## [REQUIREMENT]
Check every line of the entries below for the word "with", then give only the number of lines that have it.

Collected data entries

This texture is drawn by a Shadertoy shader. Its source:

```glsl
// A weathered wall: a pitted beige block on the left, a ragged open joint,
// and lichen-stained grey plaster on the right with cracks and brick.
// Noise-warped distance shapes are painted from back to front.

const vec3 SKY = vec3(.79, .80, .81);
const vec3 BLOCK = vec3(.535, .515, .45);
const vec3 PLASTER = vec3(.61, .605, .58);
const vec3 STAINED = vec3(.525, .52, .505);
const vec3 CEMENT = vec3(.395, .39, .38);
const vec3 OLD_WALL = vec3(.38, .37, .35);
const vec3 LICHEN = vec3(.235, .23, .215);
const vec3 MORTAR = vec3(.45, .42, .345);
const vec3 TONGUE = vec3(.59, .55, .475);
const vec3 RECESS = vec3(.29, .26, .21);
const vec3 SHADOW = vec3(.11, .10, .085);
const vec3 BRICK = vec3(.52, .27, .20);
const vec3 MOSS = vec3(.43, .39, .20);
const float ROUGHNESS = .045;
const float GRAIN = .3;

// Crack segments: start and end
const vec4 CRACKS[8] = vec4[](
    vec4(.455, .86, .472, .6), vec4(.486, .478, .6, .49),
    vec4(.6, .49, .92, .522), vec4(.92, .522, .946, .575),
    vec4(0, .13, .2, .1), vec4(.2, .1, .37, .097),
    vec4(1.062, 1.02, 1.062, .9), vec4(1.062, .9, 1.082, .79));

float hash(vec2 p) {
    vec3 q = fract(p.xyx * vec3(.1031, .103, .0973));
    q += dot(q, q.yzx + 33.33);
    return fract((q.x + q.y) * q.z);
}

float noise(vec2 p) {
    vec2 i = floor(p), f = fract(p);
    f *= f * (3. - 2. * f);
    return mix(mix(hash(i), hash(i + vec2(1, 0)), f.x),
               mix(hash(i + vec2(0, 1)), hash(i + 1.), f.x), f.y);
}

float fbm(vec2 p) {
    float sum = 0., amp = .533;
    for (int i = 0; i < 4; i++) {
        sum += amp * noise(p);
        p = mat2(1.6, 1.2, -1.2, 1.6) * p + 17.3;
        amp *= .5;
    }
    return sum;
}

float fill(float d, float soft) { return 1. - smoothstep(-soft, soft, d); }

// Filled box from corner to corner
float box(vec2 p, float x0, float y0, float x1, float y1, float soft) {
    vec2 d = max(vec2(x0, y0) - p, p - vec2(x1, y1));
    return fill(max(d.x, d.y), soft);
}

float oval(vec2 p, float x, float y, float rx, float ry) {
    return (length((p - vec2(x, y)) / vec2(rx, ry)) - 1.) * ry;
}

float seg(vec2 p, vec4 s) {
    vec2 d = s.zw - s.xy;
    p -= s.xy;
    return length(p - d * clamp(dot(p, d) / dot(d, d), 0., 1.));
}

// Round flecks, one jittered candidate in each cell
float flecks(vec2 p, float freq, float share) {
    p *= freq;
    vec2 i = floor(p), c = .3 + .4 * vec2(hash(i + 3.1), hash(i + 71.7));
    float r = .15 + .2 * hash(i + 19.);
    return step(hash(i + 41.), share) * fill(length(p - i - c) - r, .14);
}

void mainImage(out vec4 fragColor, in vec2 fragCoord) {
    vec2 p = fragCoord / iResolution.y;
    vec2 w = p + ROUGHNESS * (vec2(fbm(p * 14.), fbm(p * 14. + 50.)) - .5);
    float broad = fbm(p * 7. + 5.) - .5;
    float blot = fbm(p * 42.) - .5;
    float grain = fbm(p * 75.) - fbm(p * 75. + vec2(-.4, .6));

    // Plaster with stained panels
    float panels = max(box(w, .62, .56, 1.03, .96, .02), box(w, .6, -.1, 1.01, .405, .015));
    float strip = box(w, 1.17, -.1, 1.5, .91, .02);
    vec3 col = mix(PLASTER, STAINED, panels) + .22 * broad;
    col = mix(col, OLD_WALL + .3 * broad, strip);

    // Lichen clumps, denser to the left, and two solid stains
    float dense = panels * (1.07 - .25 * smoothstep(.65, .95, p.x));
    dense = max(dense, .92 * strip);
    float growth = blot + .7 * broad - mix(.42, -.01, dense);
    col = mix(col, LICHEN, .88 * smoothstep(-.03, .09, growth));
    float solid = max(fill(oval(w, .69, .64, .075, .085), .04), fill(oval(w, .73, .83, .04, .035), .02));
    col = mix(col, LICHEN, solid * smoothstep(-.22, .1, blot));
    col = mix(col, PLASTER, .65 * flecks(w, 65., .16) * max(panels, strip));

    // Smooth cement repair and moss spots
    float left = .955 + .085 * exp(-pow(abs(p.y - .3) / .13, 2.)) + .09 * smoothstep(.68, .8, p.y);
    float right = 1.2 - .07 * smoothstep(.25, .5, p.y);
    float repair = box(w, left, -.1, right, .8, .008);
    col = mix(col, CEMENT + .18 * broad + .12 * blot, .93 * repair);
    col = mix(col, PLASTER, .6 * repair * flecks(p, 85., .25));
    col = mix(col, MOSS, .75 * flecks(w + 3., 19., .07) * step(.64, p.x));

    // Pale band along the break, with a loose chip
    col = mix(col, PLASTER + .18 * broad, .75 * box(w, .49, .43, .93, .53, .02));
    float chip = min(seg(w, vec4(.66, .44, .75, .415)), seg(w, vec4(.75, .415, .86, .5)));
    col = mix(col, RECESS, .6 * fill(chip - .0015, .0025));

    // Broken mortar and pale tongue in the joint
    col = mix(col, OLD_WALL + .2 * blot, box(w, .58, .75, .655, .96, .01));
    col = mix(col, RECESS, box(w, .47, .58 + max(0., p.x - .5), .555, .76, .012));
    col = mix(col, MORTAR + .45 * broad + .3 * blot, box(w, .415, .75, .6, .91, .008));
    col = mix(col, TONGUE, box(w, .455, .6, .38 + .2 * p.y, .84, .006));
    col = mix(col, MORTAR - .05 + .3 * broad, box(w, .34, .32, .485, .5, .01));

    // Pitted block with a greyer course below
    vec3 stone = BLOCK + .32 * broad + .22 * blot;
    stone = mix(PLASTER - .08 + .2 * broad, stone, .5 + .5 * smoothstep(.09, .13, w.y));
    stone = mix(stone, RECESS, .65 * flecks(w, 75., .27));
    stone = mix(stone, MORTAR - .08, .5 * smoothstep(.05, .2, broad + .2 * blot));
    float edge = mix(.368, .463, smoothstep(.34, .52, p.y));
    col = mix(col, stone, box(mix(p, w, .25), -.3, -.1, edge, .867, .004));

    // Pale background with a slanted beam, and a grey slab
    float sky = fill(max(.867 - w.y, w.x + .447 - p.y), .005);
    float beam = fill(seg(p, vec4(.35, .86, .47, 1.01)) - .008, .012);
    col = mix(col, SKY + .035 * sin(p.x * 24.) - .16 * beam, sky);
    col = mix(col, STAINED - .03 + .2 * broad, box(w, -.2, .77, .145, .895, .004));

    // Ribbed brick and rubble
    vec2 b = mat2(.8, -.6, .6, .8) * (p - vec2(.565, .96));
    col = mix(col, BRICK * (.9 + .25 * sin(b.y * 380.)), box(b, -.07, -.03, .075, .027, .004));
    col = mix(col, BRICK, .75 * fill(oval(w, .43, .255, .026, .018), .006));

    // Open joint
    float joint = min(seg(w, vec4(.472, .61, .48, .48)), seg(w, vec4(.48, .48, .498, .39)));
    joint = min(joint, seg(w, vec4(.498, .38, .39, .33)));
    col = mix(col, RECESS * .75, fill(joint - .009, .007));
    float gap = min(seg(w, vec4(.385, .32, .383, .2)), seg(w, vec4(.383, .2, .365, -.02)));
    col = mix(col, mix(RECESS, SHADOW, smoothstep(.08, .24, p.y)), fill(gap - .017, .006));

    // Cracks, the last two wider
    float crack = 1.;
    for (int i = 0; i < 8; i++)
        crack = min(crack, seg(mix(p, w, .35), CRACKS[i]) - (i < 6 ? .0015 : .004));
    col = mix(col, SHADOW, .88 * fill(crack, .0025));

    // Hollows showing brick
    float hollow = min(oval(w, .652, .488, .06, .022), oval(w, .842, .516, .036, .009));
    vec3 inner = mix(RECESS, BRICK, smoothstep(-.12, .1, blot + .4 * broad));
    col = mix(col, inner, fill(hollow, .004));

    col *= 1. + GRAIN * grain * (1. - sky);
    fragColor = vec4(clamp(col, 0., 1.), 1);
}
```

## [SOLUTION]
5